Globalisation and Poverty: a Connected World
Full course description
This course introduces students to current research on the interrelationship of globalization and poverty as characterized by contemporary development challenges. The course explores the ways in which our world is interconnected through commodities; economic and social interdependencies; and common institutions, challenges and risks we face. The course uses the conceptual lenses of ‘globalisation’ and ‘poverty’ to investigate cross-cutting topics in development – such as migration and mobility, health, and environment – from a variety of disciplinary perspectives. In addition, the course introduces students to theoretical approaches from transnationalism and from science and technology studies (STS) in order to research linkages between the Global North and South and within the Global South in connection with GDS4003, Transnational Migrant Networks and Flows, and GDS4004, STS for Development in a Global Context, taken in parallel to this course. In so doing, this course presents students with an introduction to contemporary development issues in terms of the challenges and opportunities that globalization presents.
After completion of this course, students are able to:
- identify actors in and explain how globalisation and poverty impact on contemporary development challenges;
- critically assess and engage with theoretical and empirical academic work on globalisation and poverty;
- describe and evaluate global flows using a recognized empirical approach (e.g. a socio-economic biography of an everyday object, global value chain analysis) to document the movement and transformation of materials;
- recognize how poverty, inequalities and vulnerabilities are conceptualised and measured;
- evaluate how different concepts of poverty link to different possible strategies for reducing poverty;
- conduct a data and literature search in reliable academic research;
- position oneself in an academic debate through reading, discussion and writing;
- write an argumentative academic paper, based on secondary data collection and a literature review;

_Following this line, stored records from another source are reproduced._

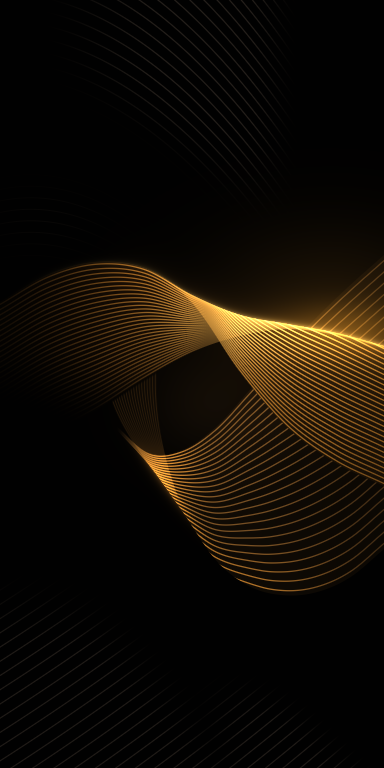
Reproduce this background procedurally as a Shadertoy shader.

```glsl
// Smooth curve through nine evenly spaced heights, straight at its ends
float spline(float knots[9], float u) {
    float t = clamp(u, 0.0, 1.0) * 8.0;
    int i = min(int(t), 7);
    float f = t - float(i);
    float b = knots[i], c = knots[i + 1];
    float a = i > 0 ? knots[max(i - 1, 0)] : 2.0 * b - c;
    float d = i < 7 ? knots[min(i + 2, 8)] : 2.0 * c - b;
    return b + 0.5 * f * (c - a + f * (2.0 * a - 5.0 * b + 4.0 * c - d
             + f * (3.0 * (b - c) + d - a)));
}

// Fill of a band whose parameter s runs 0..1 across it
float band(float s) {
    float slope = max(length(vec2(dFdx(s), dFdy(s))), 1e-5);
    return clamp(0.5 + s / slope, 0.0, 1.0) * clamp(0.5 + (1.0 - s) / slope, 0.0, 1.0);
}

// Evenly spaced strands along s, averaged where they crowd together
float strands(float s, float count, float halfWidth) {
    float slope = max(length(vec2(dFdx(s), dFdy(s))), 1e-5);
    float spacing = 1.0 / (count * slope);
    float radius = halfWidth * iResolution.x;
    float dist = abs(fract(s * count) - 0.5) * spacing;
    float ink = clamp(radius + 0.5 - dist, 0.0, 1.0) * min(1.0, 2.0 * radius);
    float average = min(0.55, 2.0 * radius / spacing);
    return mix(ink, average, smoothstep(0.4, 0.75, 1.0 / spacing));
}

float bump(vec2 p, vec2 center, vec2 radius) {
    vec2 q = (p - center) / radius;
    return exp(-dot(q, q));
}

void mainImage(out vec4 fragColor, in vec2 fragCoord) {
    vec2 p = fragCoord / iResolution.xy * vec2(1.0, 2.0);
    float x = p.x, y = p.y;
    vec3 gold = vec3(0.95, 0.61, 0.21);
    vec3 paleGold = vec3(1.0, 0.82, 0.42);
    vec3 bronze = vec3(0.72, 0.48, 0.22);
    vec3 ash = vec3(0.50, 0.43, 0.37);

    // Ribbon boundaries
    float crest = spline(float[9](1.214, 1.285, 1.318, 1.303, 1.232, 1.18, 1.156, 1.133, 1.099), x);
    float wingBase = spline(float[9](0.79, 0.865, 0.932, 1.013, 1.083, 1.125, 1.143, 1.128, 1.094), x);
    float sailBase = spline(float[9](1.21, 1.28, 1.314, 1.3, 1.211, 1.031, 0.885, 0.794, 0.734), x);
    float u = (x - 0.3) / 0.7;
    float bowlTop = spline(float[9](0.893, 0.82, 0.828, 0.888, 0.984, 1.082, 1.174, 1.258, 1.336), u);
    float bowlBase = spline(float[9](0.885, 0.789, 0.668, 0.541, 0.473, 0.45, 0.458, 0.497, 0.57), u);

    // Strand families; the lifted edges let strands meet a rim at an angle
    float wingS = (crest - y) / max(crest - wingBase, 0.003);
    float wing = band(wingS) * (1.0 - smoothstep(0.15 + 1.8 * x, 0.65 + 2.0 * x, wingS));
    float wingStrand = wing * strands(wingS, 31.0, 0.0017);

    float sailS = (crest - y) / max(crest - sailBase, 0.003);
    float sail = band(sailS) * smoothstep(0.39, 0.5, x);
    float sailTop = crest + 0.22 * (1.0 - x);
    float sailStrand = sail * strands((sailTop - y) / max(sailTop - sailBase, 0.003), 27.0, 0.0017);

    float bowlS = (bowlTop - y) / max(bowlTop - bowlBase, 0.003);
    float bowl = band(bowlS) * smoothstep(0.3, 0.37, x) * (1.0 - 0.93 * sail) * (1.0 - wing);
    float bowlFloor = bowlBase - 0.1 * (1.0 - smoothstep(0.35, 0.68, x));
    float bowlStrand = bowl * strands((bowlTop - y) / max(bowlTop - bowlFloor, 0.003), 26.0, 0.0017);

    float drop = max((1.0 - y) / 0.3, 0.0);
    float veilLeft = 0.28 + 0.185 * pow(drop, 1.5);
    float veilRight = 0.408 + 0.058 * drop * drop;
    float veilS = (x - veilLeft) / max(veilRight - veilLeft, 0.003);
    float veil = band(veilS) * smoothstep(0.0, 0.01, wingBase - y) * smoothstep(0.66, 0.74, y);
    float veilStrand = veil * strands(veilS, 18.0, 0.0012);

    // Ambient glow
    vec3 color = vec3(0.004, 0.003, 0.002);
    color += vec3(0.11, 0.072, 0.022) * bump(p, vec2(0.86, 1.19), vec2(0.31, 0.21));
    color += vec3(0.26, 0.17, 0.04) * bump(p, vec2(0.9, 1.14), vec2(0.17, 0.07));
    color += vec3(0.06, 0.04, 0.018) * bump(p, vec2(0.55, 0.94), vec2(0.17, 0.14));

    // Lower bowl and its fine veil
    float neck = bump(p, vec2(0.43, 0.77), vec2(0.09, 0.13));
    float rim = smoothstep(0.75, 1.0, bowlS) * (1.0 - smoothstep(0.65, 1.0, x));
    float bowlLight = 0.55 + 0.3 * neck + 0.12 * rim - 0.25 * smoothstep(0.65, 1.0, x);
    color += mix(bronze, gold, clamp(neck + rim, 0.0, 1.0)) * bowlLight * bowlStrand;
    color += vec3(0.08, 0.053, 0.02) * bowl * (1.0 - 0.5 * x);
    color += gold * exp(-abs(y - bowlBase) / 0.014) * 0.3 * neck * smoothstep(0.3, 0.4, x);
    color += gold * veilStrand * (0.12 + 0.32 * smoothstep(0.4, 0.9, drop));
    color += vec3(0.025, 0.016, 0.006) * veil;

    // Upper wing and right sail, brightest along the shared crest
    float heat = bump(p, vec2(0.72, 1.16), vec2(0.27, 0.10));
    float wingLight = (0.08 + 0.58 * smoothstep(0.0, 0.5, x)) * mix(1.0, 0.42, clamp(wingS, 0.0, 1.0));
    vec3 wingInk = mix(gold, paleGold, heat) * wingStrand * (wingLight + 0.25 * heat);
    float sailLight = mix(0.7, 0.5, clamp(sailS, 0.0, 1.0)) - 0.12 * smoothstep(0.8, 1.0, x);
    vec3 sailInk = mix(gold, paleGold, heat) * sailStrand * (sailLight + 0.25 * heat);
    color += max(wingInk, sailInk) + 0.3 * min(wingInk, sailInk);
    color += vec3(0.17, 0.095, 0.026) * wing * wingLight;
    color += vec3(0.085, 0.054, 0.017) * sail * (1.0 + 0.8 * heat);

    // Glowing crest line
    float offset = abs(y - crest);
    float along = smoothstep(0.2, 0.75, x);
    color += paleGold * exp(-offset / 0.006) * (0.04 * smoothstep(0.0, 0.2, x) + 0.4 * along);
    color += gold * exp(-offset / 0.03) * 0.15 * along;

    // Faint arcs above
    float arc = y + 0.95 * x * x;
    float arcMask = smoothstep(0.1, 0.42, x) * (1.0 - smoothstep(0.64, 0.78, x));
    arcMask *= smoothstep(1.74, 1.95, arc) * smoothstep(1.4, 1.7, y);
    color += ash * strands(arc / 3.0, 84.0, 0.0016) * arcMask * 0.27;
    float ripple = y + 1.3 * (x - 0.08) * (x - 0.08);
    color += ash * strands(ripple / 3.0, 100.0, 0.0013) * 0.06 * bump(p, vec2(0.12, 1.43), vec2(0.14, 0.08));

    // Faint diagonals below
    float diagonal = y - 0.64 * x - 0.12 * x * x + 1.0;
    float leftMask = smoothstep(0.0, 0.25, 0.78 - 1.1 * x - y) * (1.0 - smoothstep(0.3, 0.52, y));
    float rightMask = smoothstep(0.0, 0.15, 0.94 - 0.95 * x - y) * smoothstep(0.48, 0.65, x);
    rightMask *= 1.0 - smoothstep(0.12, 0.26, y);
    color += ash * strands(diagonal / 2.0, 54.0, 0.0015) * 0.24 * max(leftMask, rightMask);

    fragColor = vec4(min(color, 1.0), 1.0);
}
```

- develop an original analytical perspective by applying a theoretical approach to gathered data in an academic paper.
The courses: GDS4000 and GDS4002